== EXERCISE DATA ==

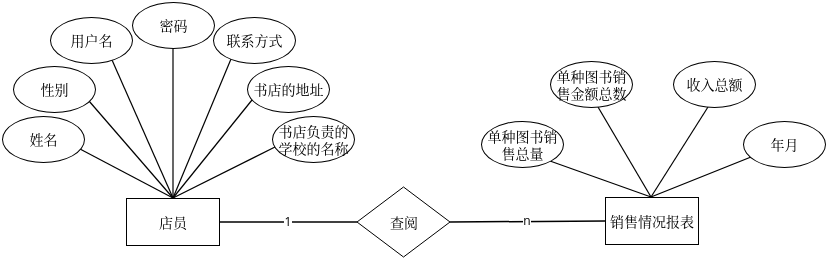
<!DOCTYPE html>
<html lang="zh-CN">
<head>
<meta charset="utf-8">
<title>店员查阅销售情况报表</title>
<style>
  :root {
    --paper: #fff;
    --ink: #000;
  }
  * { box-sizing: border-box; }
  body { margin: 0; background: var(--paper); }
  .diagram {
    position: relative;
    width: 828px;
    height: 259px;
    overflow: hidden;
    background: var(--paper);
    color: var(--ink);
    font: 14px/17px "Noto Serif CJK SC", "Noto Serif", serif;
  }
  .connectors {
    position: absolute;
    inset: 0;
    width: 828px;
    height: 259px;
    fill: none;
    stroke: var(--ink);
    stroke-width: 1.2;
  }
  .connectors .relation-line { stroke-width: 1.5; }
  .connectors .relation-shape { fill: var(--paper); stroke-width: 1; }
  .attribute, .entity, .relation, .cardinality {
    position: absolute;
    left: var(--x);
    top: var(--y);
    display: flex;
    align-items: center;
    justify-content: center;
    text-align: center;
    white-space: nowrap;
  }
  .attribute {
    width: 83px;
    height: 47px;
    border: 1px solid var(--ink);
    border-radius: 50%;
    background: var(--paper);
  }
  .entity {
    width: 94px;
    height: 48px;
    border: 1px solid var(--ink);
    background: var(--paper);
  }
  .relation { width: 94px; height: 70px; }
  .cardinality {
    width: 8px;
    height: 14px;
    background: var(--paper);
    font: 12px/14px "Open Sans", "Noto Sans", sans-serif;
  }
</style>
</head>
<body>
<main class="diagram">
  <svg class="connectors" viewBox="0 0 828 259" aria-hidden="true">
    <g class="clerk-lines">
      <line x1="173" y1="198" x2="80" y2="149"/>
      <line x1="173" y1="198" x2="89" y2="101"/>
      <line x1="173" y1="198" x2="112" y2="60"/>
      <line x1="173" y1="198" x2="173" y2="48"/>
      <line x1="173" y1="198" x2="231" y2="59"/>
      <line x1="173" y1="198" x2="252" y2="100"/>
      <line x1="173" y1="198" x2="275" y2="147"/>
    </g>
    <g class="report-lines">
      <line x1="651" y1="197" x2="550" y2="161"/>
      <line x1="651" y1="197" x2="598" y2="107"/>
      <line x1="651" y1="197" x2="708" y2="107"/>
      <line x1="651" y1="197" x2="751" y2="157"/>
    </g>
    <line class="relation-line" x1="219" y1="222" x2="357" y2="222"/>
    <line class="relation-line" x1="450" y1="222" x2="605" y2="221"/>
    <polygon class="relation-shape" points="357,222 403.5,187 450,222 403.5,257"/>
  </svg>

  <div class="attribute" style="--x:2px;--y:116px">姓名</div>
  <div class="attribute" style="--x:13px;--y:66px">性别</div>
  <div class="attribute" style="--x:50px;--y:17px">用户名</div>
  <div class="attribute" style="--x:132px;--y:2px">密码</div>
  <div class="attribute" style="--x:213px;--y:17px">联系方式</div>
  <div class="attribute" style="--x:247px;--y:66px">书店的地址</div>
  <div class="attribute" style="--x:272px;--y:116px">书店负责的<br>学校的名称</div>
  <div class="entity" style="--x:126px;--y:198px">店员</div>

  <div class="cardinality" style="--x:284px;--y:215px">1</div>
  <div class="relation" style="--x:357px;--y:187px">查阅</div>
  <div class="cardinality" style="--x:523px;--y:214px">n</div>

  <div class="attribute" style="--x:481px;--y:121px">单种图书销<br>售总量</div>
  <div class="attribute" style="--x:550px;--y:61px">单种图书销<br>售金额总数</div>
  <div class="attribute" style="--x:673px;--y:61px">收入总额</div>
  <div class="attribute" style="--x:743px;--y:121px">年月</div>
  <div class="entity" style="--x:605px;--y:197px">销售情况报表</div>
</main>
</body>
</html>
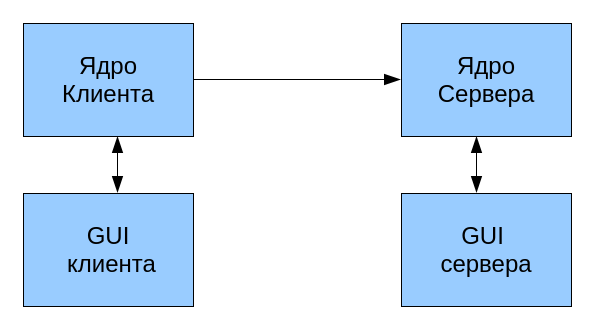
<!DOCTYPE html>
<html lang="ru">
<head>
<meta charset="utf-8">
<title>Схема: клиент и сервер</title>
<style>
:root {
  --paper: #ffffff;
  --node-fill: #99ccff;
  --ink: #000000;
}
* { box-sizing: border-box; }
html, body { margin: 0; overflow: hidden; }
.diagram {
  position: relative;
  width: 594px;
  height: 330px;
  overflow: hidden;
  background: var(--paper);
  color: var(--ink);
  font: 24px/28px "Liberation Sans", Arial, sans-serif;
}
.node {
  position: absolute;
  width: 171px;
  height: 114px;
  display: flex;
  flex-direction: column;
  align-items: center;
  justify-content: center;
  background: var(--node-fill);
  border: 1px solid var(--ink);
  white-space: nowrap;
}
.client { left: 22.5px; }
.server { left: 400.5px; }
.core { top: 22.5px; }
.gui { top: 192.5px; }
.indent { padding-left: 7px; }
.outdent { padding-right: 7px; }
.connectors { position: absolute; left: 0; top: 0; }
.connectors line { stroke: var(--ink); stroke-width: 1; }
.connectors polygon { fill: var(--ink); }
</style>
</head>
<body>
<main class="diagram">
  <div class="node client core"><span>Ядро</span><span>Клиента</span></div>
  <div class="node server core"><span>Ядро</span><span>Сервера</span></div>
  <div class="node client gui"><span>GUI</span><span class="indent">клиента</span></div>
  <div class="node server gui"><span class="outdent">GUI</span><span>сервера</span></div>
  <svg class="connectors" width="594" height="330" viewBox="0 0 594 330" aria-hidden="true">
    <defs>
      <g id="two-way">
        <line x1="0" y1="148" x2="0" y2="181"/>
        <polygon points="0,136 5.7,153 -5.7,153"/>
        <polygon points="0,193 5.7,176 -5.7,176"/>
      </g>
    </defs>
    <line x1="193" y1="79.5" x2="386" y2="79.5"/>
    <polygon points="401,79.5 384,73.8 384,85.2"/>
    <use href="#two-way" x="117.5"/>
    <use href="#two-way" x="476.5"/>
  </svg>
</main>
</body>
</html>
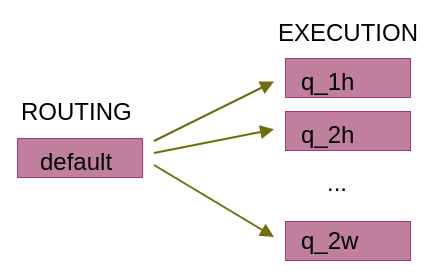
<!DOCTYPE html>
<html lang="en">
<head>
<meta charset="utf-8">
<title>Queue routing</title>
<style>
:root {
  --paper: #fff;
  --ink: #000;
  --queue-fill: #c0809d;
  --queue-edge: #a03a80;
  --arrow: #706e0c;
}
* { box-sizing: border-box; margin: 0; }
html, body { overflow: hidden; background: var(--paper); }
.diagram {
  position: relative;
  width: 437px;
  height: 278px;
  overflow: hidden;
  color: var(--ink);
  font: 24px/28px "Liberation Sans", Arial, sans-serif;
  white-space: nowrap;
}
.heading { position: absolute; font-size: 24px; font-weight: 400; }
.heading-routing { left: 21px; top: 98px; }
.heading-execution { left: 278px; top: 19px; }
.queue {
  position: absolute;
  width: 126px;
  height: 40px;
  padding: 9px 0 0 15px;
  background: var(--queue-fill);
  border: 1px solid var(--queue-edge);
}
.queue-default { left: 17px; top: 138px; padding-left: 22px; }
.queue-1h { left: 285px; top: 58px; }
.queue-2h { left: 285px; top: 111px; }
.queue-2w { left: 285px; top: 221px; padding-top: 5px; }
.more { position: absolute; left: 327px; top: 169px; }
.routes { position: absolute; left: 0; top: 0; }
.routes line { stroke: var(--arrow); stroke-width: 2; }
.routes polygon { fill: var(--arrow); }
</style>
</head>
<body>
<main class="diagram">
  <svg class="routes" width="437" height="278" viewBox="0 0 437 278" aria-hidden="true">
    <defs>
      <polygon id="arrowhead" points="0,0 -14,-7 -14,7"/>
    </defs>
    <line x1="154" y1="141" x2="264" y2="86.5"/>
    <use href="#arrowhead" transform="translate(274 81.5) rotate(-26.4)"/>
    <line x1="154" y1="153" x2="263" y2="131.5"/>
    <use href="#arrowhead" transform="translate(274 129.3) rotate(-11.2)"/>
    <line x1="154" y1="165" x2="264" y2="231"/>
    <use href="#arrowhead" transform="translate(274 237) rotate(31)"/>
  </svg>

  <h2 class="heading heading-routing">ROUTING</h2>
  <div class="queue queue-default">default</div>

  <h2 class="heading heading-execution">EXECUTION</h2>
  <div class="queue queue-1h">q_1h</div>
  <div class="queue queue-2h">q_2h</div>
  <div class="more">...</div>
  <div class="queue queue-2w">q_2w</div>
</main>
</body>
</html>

===

• YOUR ASSIGNMENT
Look through the entries for the string "lines". Every line that has it belongs in the answer.

• ANSWER SECTION
    <g class="clerk-lines">
    <g class="report-lines">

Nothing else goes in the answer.